* Task item *
As the answer, set down the lines below from the one containing "85 H290 V134" through the one containing "C203 21 224", exactly and inclusively, and no others.

* Items from a data source *
┌────────
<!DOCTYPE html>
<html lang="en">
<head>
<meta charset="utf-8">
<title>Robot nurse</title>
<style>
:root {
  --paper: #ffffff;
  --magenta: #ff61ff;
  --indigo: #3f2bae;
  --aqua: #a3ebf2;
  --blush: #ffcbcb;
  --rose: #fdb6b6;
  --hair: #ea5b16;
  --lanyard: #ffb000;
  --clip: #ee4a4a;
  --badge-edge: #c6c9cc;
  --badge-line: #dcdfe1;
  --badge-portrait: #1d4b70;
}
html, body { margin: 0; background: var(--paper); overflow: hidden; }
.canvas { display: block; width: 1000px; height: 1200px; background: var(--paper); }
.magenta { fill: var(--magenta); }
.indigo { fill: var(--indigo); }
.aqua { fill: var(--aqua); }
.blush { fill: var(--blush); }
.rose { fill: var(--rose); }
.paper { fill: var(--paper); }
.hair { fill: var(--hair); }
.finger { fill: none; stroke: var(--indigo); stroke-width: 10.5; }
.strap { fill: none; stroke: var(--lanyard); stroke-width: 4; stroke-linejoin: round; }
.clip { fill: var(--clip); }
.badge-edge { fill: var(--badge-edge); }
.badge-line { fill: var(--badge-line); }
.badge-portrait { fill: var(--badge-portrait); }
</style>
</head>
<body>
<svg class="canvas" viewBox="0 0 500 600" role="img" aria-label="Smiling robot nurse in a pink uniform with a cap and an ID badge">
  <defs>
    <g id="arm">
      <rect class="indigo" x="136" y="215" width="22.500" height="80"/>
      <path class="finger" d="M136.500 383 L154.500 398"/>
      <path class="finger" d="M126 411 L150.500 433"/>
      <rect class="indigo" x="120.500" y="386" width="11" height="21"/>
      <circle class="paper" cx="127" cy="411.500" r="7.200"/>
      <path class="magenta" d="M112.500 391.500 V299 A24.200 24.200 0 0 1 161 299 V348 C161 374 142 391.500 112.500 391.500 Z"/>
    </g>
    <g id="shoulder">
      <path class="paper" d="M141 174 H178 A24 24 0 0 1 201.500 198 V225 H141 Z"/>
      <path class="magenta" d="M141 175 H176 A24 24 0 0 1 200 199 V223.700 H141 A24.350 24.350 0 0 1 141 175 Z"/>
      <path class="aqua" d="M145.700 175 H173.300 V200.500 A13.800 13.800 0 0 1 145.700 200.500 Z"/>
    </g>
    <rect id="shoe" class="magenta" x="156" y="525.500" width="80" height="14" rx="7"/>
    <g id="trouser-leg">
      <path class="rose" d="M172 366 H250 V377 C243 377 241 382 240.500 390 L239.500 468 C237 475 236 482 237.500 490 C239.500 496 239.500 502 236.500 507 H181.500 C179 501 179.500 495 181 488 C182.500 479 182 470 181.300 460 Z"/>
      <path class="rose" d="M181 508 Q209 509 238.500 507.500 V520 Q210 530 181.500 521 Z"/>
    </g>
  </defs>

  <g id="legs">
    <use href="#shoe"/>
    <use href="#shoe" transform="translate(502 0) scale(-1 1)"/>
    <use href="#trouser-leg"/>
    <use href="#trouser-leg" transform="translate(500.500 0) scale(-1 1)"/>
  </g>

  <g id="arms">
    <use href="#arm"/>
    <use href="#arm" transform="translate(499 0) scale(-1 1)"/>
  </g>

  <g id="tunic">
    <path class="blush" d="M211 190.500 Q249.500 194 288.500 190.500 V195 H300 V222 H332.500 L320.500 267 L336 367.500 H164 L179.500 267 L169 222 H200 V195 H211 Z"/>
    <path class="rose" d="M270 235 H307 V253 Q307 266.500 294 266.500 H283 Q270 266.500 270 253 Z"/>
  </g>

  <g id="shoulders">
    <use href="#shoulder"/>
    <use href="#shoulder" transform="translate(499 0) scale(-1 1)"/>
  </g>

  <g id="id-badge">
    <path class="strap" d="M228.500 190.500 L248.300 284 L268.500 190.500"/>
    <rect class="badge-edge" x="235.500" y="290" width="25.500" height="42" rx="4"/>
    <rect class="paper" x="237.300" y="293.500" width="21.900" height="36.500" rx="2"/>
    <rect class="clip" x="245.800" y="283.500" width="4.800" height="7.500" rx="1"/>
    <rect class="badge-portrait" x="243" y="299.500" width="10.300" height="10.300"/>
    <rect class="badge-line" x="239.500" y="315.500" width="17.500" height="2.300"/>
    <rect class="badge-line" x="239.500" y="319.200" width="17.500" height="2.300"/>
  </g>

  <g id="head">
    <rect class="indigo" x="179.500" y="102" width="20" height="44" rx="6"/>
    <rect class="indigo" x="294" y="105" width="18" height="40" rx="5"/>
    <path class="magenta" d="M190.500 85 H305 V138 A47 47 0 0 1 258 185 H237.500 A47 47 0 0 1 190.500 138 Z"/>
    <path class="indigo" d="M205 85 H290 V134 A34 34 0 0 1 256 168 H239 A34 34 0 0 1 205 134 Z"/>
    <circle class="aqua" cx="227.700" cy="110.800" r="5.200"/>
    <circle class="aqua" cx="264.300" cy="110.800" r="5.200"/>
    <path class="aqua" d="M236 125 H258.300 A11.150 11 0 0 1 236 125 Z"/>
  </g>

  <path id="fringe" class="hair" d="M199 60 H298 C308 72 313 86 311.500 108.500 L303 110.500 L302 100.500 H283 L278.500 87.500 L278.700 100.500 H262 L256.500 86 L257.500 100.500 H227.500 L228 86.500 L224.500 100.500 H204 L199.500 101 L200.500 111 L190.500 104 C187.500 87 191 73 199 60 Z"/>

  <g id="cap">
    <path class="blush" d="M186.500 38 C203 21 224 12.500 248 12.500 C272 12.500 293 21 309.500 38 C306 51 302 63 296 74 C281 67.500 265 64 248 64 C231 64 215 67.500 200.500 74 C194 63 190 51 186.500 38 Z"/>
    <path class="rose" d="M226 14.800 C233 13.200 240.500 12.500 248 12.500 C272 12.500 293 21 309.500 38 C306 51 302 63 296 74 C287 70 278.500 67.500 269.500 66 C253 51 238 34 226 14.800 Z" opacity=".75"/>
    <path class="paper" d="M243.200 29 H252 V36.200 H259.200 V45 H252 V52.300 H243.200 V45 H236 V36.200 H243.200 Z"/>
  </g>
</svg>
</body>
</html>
└────────
* Answer to this task *
    <path class="indigo" d="M205 85 H290 V134 A34 34 0 0 1 256 168 H239 A34 34 0 0 1 205 134 Z"/>
    <circle class="aqua" cx="227.700" cy="110.800" r="5.200"/>
    <circle class="aqua" cx="264.300" cy="110.800" r="5.200"/>
    <path class="aqua" d="M236 125 H258.300 A11.150 11 0 0 1 236 125 Z"/>
  </g>

  <path id="fringe" class="hair" d="M199 60 H298 C308 72 313 86 311.500 108.500 L303 110.500 L302 100.500 H283 L278.500 87.500 L278.700 100.500 H262 L256.500 86 L257.500 100.500 H227.500 L228 86.500 L224.500 100.500 H204 L199.500 101 L200.500 111 L190.500 104 C187.500 87 191 73 199 60 Z"/>

  <g id="cap">
    <path class="blush" d="M186.500 38 C203 21 224 12.500 248 12.500 C272 12.500 293 21 309.500 38 C306 51 302 63 296 74 C281 67.500 265 64 248 64 C231 64 215 67.500 200.500 74 C194 63 190 51 186.500 38 Z"/>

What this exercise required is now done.